Study examined the long-term quality of life (QOL) of pediatric burn survivors with and without inhalation injuries. It was hypothesized that patients with inhalation injury would report more disability and lower QOL. Participants included 51 patients with inhalation injury and 72 without inhalation injury who had burns covering at least 10 percent of total body surface area (TBSA), were age 16 years or older at time of interview, and were greater than 5 years from injury. Subjects completed the World Health Organization Disability Assessment Scale II (WHODAS II), a measure of health and disability, and the Burn Specific Health Scale-Brief (BSHS-B), a measure of QOL. Multiple regression analyses were used to measure the effects of inhalation injury while controlling for age at burn and TBSA. The mean age of burn of participants with inhalation injury was 11.7 years, mean TBSA 55 percent, and mean ventilator days 8.4. The mean age of burn of participants without inhalation injury was 10.3 years, mean TBSA 45 percent, and mean ventilator days 1.3. Inhalation injury did not appear to significantly impact participants’ scores on the majority of the domains. The WHODAS II domain of household activities showed a significant relation with TBSA; increased size of burn was associated with difficulty completing tasks for both groups. The BSHS-B domain of treatment regimen showed a relation with age at burn; increased age was associated difficulty in this area for both groups.

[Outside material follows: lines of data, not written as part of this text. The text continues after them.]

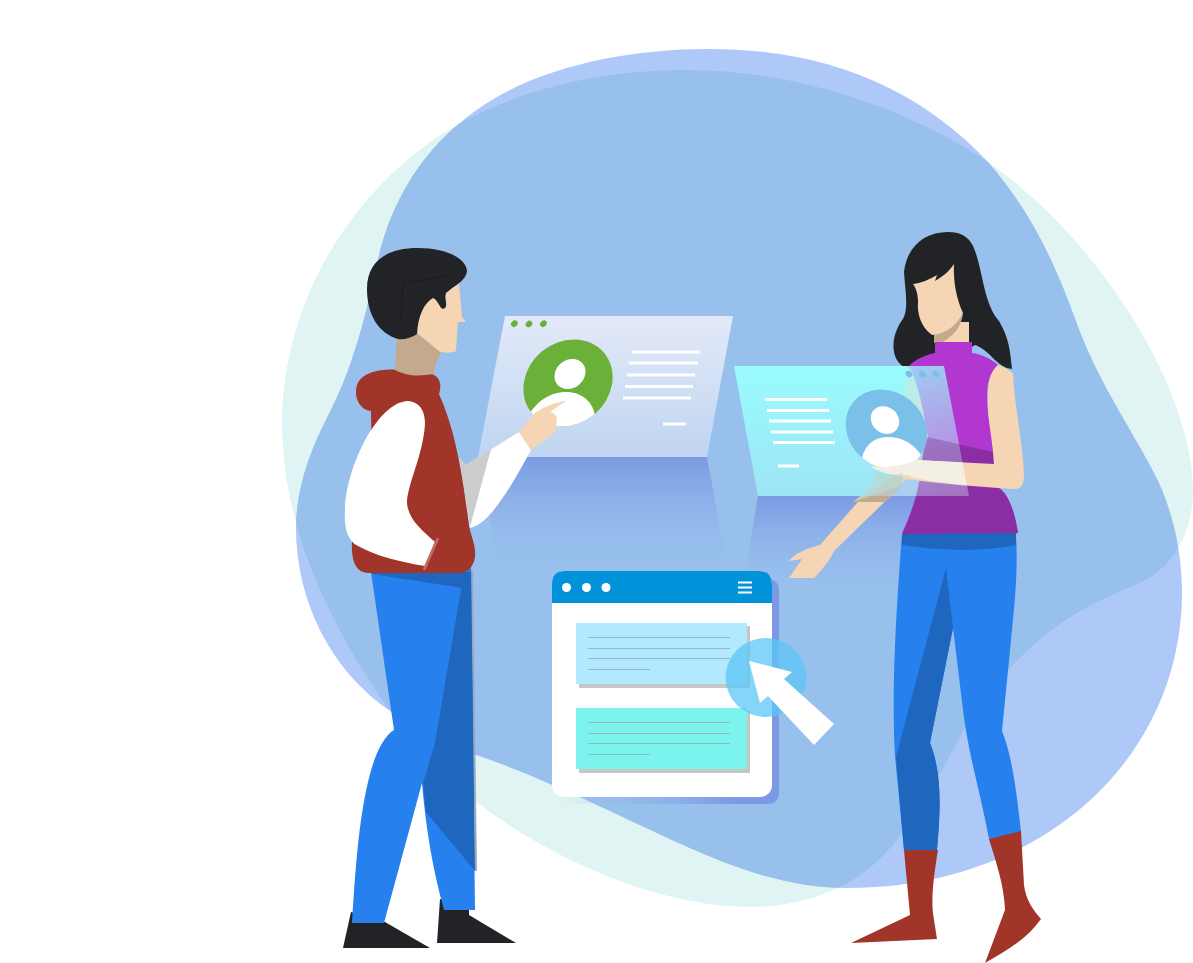
<!DOCTYPE html>
<html lang="en">
<head>
<meta charset="utf-8">
<title>Two people exchanging profile windows</title>
<style>
:root {
  --mint: #e1f4f4;
  --periwinkle: #aec9f7;
  --sky: #98c0ed;
  --beam: #7b9ae3;
  --ink: #212327;
  --skin: #f5d5b3;
  --skin-shade: #c3aa8f;
  --red: #a1352a;
  --denim: #2680ed;
  --denim-shade: #1f66be;
  --purple: #b137d0;
  --purple-shade: #8b2da3;
  --green: #6bb038;
  --bar: #0093d9;
  --shadow: #c6c6c6;
}
html, body { margin: 0; height: 100%; overflow: hidden; background: #fff; }
svg { display: block; width: 1193px; height: 963px; }
.ink { fill: var(--ink); }
.skin { fill: var(--skin); }
.skin-shade { fill: var(--skin-shade); }
.red { fill: var(--red); }
.denim { fill: var(--denim); }
.denim-shade { fill: var(--denim-shade); }
.purple { fill: var(--purple); }
.purple-shade { fill: var(--purple-shade); }
.white { fill: #fff; }
.green { fill: var(--green); }
.lines { stroke: #fff; stroke-width: 3; fill: none; }
.rules { stroke: #93b9c9; stroke-width: 1; fill: none; }
</style>
</head>
<body>
<svg viewBox="0 0 1193 963" role="img" aria-label="A man and a woman reaching towards floating profile windows">
  <defs>
    <path id="blob-mint" d="M282 420C284 300 352 185 460 123C530 85 610 70 686 70C800 70 910 110 988 162C1100 240 1193 390 1193 490C1193 530 1175 567 1140 583C1100 600 1060 615 1010 668C956 727 944 780 905 828C870 884 810 907 750 907C660 907 550 860 474 800C440 772 412 742 390 711C350 655 315 590 298 530C288 495 282 460 282 420Z"/>
    <path id="blob-periwinkle" d="M296 528C296 490 310 450 328 416C352 370 365 320 378 260C390 205 420 155 460 123C520 70 620 49 708 49C830 49 920 90 988 162C1025 205 1050 250 1074 316C1100 390 1140 440 1162 490C1176 525 1182 560 1182 592C1182 760 1040 888 848 888C790 888 740 870 690 848C610 812 550 780 474 754C440 742 415 727 390 711C330 670 296 600 296 528Z"/>
    <clipPath id="periwinkle-area"><use href="#blob-periwinkle"/></clipPath>
    <linearGradient id="beam-fade" x1="0" y1="0" x2="0" y2="1">
      <stop offset="0" stop-color="#7b9ae3"/>
      <stop offset="1" stop-color="#98c0ed" stop-opacity="0"/>
    </linearGradient>
    <linearGradient id="window-shadow" x1="0" y1="0" x2="1" y2="0">
      <stop offset="0" stop-color="#98c0ed" stop-opacity="0"/>
      <stop offset=".8" stop-color="#7b9ae3"/>
    </linearGradient>
    <linearGradient id="lilac-glass" x1="0" y1="0" x2="0" y2="1">
      <stop offset="0" stop-color="#e3e9f8"/>
      <stop offset="1" stop-color="#bfd5f1"/>
    </linearGradient>
    <linearGradient id="aqua-glass" gradientUnits="userSpaceOnUse" x1="840" y1="366" x2="840" y2="497">
      <stop offset="0" stop-color="#99fcfe"/>
      <stop offset="1" stop-color="#9de4f6"/>
    </linearGradient>
    <linearGradient id="glass-over" gradientUnits="userSpaceOnUse" x1="920" y1="366" x2="950" y2="497">
      <stop offset="0" stop-color="#99fcfe" stop-opacity=".75"/>
      <stop offset="1" stop-color="#c9dcf4" stop-opacity=".4"/>
    </linearGradient>
    <clipPath id="green-avatar"><ellipse cx="568" cy="383" rx="47" ry="41" transform="rotate(-40 568 383)"/></clipPath>
    <clipPath id="blue-avatar"><ellipse cx="886.500" cy="429" rx="43" ry="37.500" transform="rotate(40 886 429)"/></clipPath>
    <clipPath id="aqua-panel-area"><path d="M734 366H944L969 496H758Z"/></clipPath>
    <g id="text-card">
      <path fill="var(--shadow)" d="M3 3H174V65H3Z"/>
      <path fill="var(--card)" d="M0 0H171V61H0Z"/>
      <path class="rules" d="M12 14.500H154M12 25.500H154M12 35.500H154M12 46.500H74"/>
    </g>
  </defs>

  <g id="background">
    <use href="#blob-mint" fill="var(--mint)"/>
    <use href="#blob-periwinkle" fill="var(--periwinkle)"/>
    <use href="#blob-mint" fill="var(--sky)" clip-path="url(#periwinkle-area)"/>
  </g>

  <g id="beams" fill="url(#beam-fade)">
    <path d="M478 457H707L729 576H500Z"/>
    <path d="M758 496H969L955 598H741Z"/>
  </g>

  <g id="lilac-panel">
    <path fill="url(#lilac-glass)" d="M505 316H733L707 457H478Z"/>
    <g class="green">
      <ellipse cx="514.500" cy="324" rx="3.600" ry="3" transform="rotate(-40 514 324)"/>
      <ellipse cx="529" cy="324" rx="3.600" ry="3" transform="rotate(-40 529 324)"/>
      <ellipse cx="543.500" cy="324" rx="3.600" ry="3" transform="rotate(-40 543 324)"/>
    </g>
    <g clip-path="url(#green-avatar)">
      <path class="green" d="M515 335H620V435H515Z"/>
      <ellipse class="white" cx="570" cy="374" rx="16.500" ry="14" transform="rotate(-40 570 374)"/>
      <path class="white" d="M527 418C535 402 550 392 566 392C582 392 593 402 595 416L590 440H520Z"/>
    </g>
    <path class="lines" d="M632 352H700M629 363H698M627 375H695M625 386.500H693M623 398H691M663 424H686"/>
  </g>

  <g id="woman">
    <path class="ink" d="M948 232C925 232 907 246 904 272C905 290 909 308 903 319C890 336 889 362 908 369L940 366L975 345C990 350 997 368 1012 369C1010 350 1009 338 999 321C983 303 983 268 973 246C968 236 960 232 948 232Z"/>
    <path class="skin" d="M938 322H969V350H938Z"/>
    <path class="skin-shade" d="M963 314C961 328 952 338 940 343H934V333Z"/>
    <path class="skin" d="M913 284C922 283 930 279 937 275L935 281C944 276 950 270 954 264C953 283 957 300 963 313C957 325 946 334 932 335C921 327 917 314 918 302C918 294 916 288 913 284Z"/>
    <path class="purple" d="M935 342H972V353C982 354 991 359 998 365C987 375 985 390 989 420C993 440 994 455 995 488C1004 491 1013 500 1018 533H902C910 515 918 495 921 470C926 440 921 400 909 366C916 359 925 355 935 353Z"/>
    <path class="purple-shade" d="M926 437L993 452L995 486C1008 490 1014 510 1018 533C985 540 940 540 902 535C912 513 919 494 921 470Z"/>

    <g id="woman-legs">
      <path class="denim" d="M902 534H1016C1018 570 1015 600 1012 630L1002 731C1012 755 1017 795 1021 832L989 839C982 800 970 760 964 718L953 628L930 743C943 775 940 815 937 850H904L895 756C891 690 897 600 902 534Z"/>
      <path class="denim-shade" d="M946 568L953 628L930 743C943 775 940 815 937 850H904L896 757Z"/>
      <path class="denim-shade" d="M902 534L1016 533V545C980 552 940 551 902 545Z"/>
      <path class="red" d="M904 850H938C934 875 930 900 934 920L937 939L851 943L910 915Z"/>
      <path class="red" d="M989 839L1021 831L1024 885C1026 900 1033 910 1041 919C1026 940 1006 951 985 963L1005 910C1004 885 996 862 989 839Z"/>
    </g>

    <path id="woman-far-arm" class="skin" d="M909 366C901 390 905 425 902 455L871 487L820 545C808 548 795 553 789 561L802 559L789 578H814C822 570 830 560 834 551L900 487C915 468 925 450 928 437C923 410 919 385 909 366Z"/>
    <path class="skin-shade" d="M903 462L853 502H885L902 486Z"/>
  </g>

  <g id="aqua-panel">
    <path fill="url(#aqua-glass)" d="M734 366H909C902 400 905 425 901 470L868 496H758Z"/>
    <path fill="url(#glass-over)" d="M909 366H944L969 496H868L901 470C905 425 902 400 909 366Z"/>
    <g fill="#7bc0e9">
      <ellipse cx="909" cy="374" rx="3.500" ry="3" transform="rotate(40 909 374)"/>
      <ellipse cx="922.500" cy="374" rx="3.500" ry="3" transform="rotate(40 922 374)"/>
      <ellipse cx="936" cy="374" rx="3.500" ry="3" transform="rotate(40 936 374)"/>
    </g>
    <g clip-path="url(#blue-avatar)">
      <path fill="#7bc0e9" d="M840 385H935V475H840Z"/>
      <ellipse class="white" cx="885" cy="420" rx="15" ry="13" transform="rotate(40 885 420)"/>
      <path class="white" d="M861 465C862 447 873 437 888 437C905 437 918 447 924 461L918 478H870Z"/>
    </g>
    <path class="purple-shade" opacity=".3" d="M927 437L959 444L963 462L922 460Z"/>
    <path class="lines" d="M765 399.500H827M767 410.500H829M769 421H831M771 432H833M773 442.500H835M778 466H799"/>
  </g>

  <g id="woman-near-arm">
    <path class="skin" d="M998 365C1004 367 1010 370 1013 374C1015 410 1023 445 1024 475C1024 485 1021 489 1014 489C980 487 945 484 905 479L870 466C890 469 905 465 916 460L994 464C993 440 987 420 988 398C988 383 990 372 998 365Z"/>
    <path fill="#f4efe5" d="M870 466C890 469 905 465 916 460L963 462.500L967 485C940 483 915 479 907 475C895 476 880 473 870 466Z" clip-path="url(#aqua-panel-area)"/>
    <path fill="#bcd8d0" d="M875 473C885 475 897 476 903 473L901 486L853 502L874 484Z" opacity=".75"/>
  </g>

  <g id="browser-window">
    <path fill="url(#window-shadow)" d="M560 579H767Q779 579 779 591V792Q779 804 767 804H560Z"/>
    <rect class="white" x="552" y="571" width="220" height="226" rx="12"/>
    <path fill="var(--bar)" d="M552 603V584Q552 571 565 571H759Q772 571 772 584V603Z"/>
    <g class="white">
      <circle cx="566.500" cy="587.500" r="4.500"/>
      <circle cx="586.500" cy="587.500" r="4.500"/>
      <circle cx="606" cy="587.500" r="4.500"/>
    </g>
    <path stroke="#fff" stroke-width="2" d="M738 582.500H752M738 587.500H752M738 592.500H752"/>
    <use href="#text-card" x="576" y="623" style="--card:#b2e9ff"/>
    <use href="#text-card" x="576" y="708" style="--card:#7cf4ee"/>
  </g>

  <g id="cursor">
    <ellipse cx="766" cy="677.500" rx="40.500" ry="39.500" fill="#5dc6f7" opacity=".75"/>
    <path class="white" d="M749 661L792 672L784 679L834 724L814 745L768 696L760 703Z"/>
  </g>

  <g id="man">
    <g id="man-legs">
      <path class="ink" d="M440 899L469 905V915L516 943H437Z"/>
      <path class="ink" d="M351 912L385 922L430 948H343Z"/>
      <path fill="#9aa9b8" d="M471 570L473 571L477 871H475Z"/>
      <path class="denim" d="M371 572L471 566L475 910H444C433 870 426 830 422 783L384 923H352C356 860 362 750 394 730Z"/>
      <path class="denim-shade" d="M464 572H471L475 871L426 812L423 783L435 743Z"/>
      <path class="denim-shade" d="M371 572H465L463 588L372 574Z"/>
    </g>

    <g id="man-pointing-arm">
      <path class="white" d="M459 458L466 465L519 432L531 450C512 485 490 524 470 528Z"/>
      <path fill="#cccccc" d="M459 457L466 465L491 449L470 527Z"/>
      <path class="skin" d="M519 432L536 412C545 407 555 402 566 401L550 412C559 414 557 420 556 430C550 438 541 441 531 450Z"/>
    </g>

    <path class="red" d="M371 411C357 409 354 394 357 385C362 371 384 368 401 370C411 376 419 375 432 374C440 377 442 385 439 394C455 430 462 470 469 526C472 539 476 546 475 557C473 569 466 573 459 573H368C356 572 351 562 352 541L372 480Z"/>
    <path class="white" d="M408 401C420 402 425 411 425 424C423 455 409 480 407 501C407 519 422 530 435 542L425 566C400 562 376 556 358 546C346 540 344 525 345 508C347 465 378 402 408 401Z"/>
    <path d="M438 538L424 570" stroke="#c06b63" stroke-width="3"/>

    <g id="man-head">
      <path class="skin-shade" d="M397 335L420 333L442 352C437 358 435 366 434 374C419 376 409 377 395 370Z"/>
      <path class="skin" d="M459 283L462 317L466 322H458L456 351C452 353 446 353 440 352L417 333C418 315 423 305 431 297L442 292Z"/>
      <path class="ink" d="M418 248C446 248 466 258 467 271C466 281 455 285 446 293C444 299 448 304 445 308C440 312 439 300 433 298C424 303 418 316 417 334C411 338 404 340 398 339C378 333 367 314 367 289C367 261 387 248 418 248Z"/>
      <path d="M400 322C404 305 399 293 405 283L452 275" fill="none" stroke="#191b1f"/>
    </g>
  </g>
</svg>
</body>
</html>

Overall, the groups were comparable in their reports of disability and QOL. Inhalation injury did not affect long-term QOL.